**Problem details:**
Lines holding the string "body" are the ones to copy; find them all in the data.

**The records:**
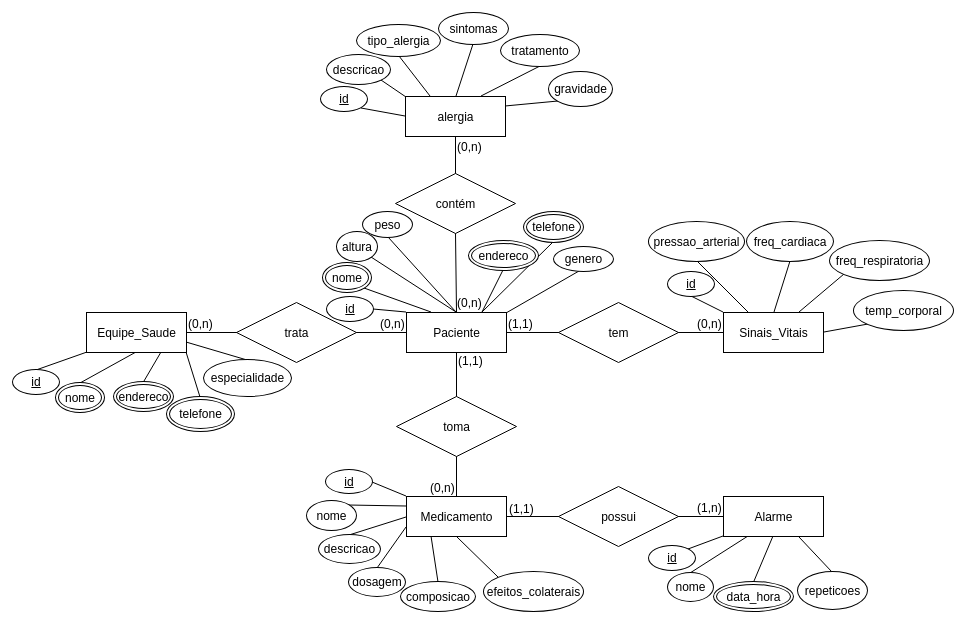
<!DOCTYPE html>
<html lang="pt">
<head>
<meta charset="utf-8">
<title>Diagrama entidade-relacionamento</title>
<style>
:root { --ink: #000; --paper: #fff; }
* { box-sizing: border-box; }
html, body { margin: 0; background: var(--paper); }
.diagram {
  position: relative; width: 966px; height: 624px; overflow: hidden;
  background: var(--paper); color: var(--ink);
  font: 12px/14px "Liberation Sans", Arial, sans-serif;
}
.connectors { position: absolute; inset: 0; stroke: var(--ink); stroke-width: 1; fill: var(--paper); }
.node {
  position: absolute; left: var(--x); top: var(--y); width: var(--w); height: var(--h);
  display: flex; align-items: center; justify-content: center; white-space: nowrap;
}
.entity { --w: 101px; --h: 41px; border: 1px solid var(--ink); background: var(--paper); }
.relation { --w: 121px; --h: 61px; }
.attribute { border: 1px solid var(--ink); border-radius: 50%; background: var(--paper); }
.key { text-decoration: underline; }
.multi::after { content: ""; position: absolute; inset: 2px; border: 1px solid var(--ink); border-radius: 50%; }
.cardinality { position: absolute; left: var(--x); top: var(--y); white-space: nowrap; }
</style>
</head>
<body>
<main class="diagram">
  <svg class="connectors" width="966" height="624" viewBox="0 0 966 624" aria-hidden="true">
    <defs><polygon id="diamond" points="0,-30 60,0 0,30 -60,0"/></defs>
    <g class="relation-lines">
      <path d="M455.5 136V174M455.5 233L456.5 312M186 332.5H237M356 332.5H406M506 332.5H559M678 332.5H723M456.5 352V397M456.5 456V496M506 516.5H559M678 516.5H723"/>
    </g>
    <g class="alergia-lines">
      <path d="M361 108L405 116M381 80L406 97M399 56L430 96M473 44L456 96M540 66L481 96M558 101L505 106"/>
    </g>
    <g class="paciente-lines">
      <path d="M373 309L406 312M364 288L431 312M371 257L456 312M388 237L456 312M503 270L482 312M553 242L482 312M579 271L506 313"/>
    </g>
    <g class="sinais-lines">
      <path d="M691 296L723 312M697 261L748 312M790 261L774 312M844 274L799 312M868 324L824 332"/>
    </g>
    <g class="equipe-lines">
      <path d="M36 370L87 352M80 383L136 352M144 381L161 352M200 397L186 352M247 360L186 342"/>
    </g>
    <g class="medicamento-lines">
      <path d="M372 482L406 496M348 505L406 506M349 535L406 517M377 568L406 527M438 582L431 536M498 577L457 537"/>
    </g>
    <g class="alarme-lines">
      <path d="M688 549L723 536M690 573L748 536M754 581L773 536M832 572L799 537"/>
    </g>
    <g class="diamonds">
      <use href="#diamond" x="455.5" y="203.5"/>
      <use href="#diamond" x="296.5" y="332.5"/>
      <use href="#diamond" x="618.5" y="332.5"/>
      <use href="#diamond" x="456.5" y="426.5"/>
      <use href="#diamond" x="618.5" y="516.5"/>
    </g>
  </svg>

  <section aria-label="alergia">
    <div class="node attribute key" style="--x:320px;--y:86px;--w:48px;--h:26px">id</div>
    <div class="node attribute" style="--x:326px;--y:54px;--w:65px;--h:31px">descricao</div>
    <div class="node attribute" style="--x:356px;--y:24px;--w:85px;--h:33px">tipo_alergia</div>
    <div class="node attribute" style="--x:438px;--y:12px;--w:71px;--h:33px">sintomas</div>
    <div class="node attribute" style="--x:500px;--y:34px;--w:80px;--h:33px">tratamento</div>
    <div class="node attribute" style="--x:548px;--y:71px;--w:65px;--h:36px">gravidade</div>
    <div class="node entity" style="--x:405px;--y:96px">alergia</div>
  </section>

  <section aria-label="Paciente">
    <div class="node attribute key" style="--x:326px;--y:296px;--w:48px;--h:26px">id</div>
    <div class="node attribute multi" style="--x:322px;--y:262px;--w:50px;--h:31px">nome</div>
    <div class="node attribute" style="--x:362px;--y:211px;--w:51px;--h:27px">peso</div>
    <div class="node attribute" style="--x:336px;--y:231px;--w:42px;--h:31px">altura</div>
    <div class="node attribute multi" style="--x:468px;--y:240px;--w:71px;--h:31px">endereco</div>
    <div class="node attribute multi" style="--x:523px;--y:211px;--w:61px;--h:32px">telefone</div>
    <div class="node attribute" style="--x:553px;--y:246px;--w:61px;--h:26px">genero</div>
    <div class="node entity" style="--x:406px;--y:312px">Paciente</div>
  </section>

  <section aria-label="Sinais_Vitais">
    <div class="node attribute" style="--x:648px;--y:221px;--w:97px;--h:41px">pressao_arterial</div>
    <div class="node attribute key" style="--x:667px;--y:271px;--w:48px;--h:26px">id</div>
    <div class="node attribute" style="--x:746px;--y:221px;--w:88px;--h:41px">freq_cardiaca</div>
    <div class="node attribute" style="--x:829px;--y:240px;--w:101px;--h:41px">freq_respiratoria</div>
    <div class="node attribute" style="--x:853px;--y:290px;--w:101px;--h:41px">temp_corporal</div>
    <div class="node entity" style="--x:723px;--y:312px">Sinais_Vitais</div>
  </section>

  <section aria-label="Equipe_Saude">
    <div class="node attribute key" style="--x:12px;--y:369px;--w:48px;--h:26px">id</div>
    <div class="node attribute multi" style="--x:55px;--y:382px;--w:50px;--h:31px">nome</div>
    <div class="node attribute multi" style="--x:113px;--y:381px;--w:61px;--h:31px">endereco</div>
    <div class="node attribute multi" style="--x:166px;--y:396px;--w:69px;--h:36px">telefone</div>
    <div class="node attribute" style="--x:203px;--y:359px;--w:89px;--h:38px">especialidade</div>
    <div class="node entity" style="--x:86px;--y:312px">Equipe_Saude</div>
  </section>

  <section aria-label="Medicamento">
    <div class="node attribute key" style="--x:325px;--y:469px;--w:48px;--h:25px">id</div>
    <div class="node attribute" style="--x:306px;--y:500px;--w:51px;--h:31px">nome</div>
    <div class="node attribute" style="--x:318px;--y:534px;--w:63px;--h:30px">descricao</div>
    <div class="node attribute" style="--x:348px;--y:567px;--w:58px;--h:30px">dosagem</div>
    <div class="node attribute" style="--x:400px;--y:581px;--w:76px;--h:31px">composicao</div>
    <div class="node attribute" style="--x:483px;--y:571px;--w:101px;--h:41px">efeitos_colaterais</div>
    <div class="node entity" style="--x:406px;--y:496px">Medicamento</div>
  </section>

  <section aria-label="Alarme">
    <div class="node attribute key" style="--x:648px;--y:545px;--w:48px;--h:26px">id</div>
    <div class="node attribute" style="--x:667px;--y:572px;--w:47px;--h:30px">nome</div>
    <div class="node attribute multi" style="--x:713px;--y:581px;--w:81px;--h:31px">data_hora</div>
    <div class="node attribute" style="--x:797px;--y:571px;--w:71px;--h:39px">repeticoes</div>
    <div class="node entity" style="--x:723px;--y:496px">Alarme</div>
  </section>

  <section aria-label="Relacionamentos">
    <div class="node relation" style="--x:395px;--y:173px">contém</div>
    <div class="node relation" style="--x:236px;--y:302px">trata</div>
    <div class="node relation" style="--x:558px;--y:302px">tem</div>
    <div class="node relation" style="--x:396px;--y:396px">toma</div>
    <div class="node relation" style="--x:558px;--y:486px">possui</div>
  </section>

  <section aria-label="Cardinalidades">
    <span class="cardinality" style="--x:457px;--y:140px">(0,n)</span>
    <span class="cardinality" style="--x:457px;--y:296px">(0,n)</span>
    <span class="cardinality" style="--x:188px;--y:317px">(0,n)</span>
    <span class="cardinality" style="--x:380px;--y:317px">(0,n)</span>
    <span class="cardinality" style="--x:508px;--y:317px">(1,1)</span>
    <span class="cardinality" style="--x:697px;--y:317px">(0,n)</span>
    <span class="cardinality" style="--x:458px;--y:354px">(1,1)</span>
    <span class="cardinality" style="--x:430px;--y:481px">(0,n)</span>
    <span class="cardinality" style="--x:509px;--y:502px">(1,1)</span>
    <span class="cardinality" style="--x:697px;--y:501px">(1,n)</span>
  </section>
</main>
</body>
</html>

**Your response:**
html, body { margin: 0; background: var(--paper); }
<body>
</body>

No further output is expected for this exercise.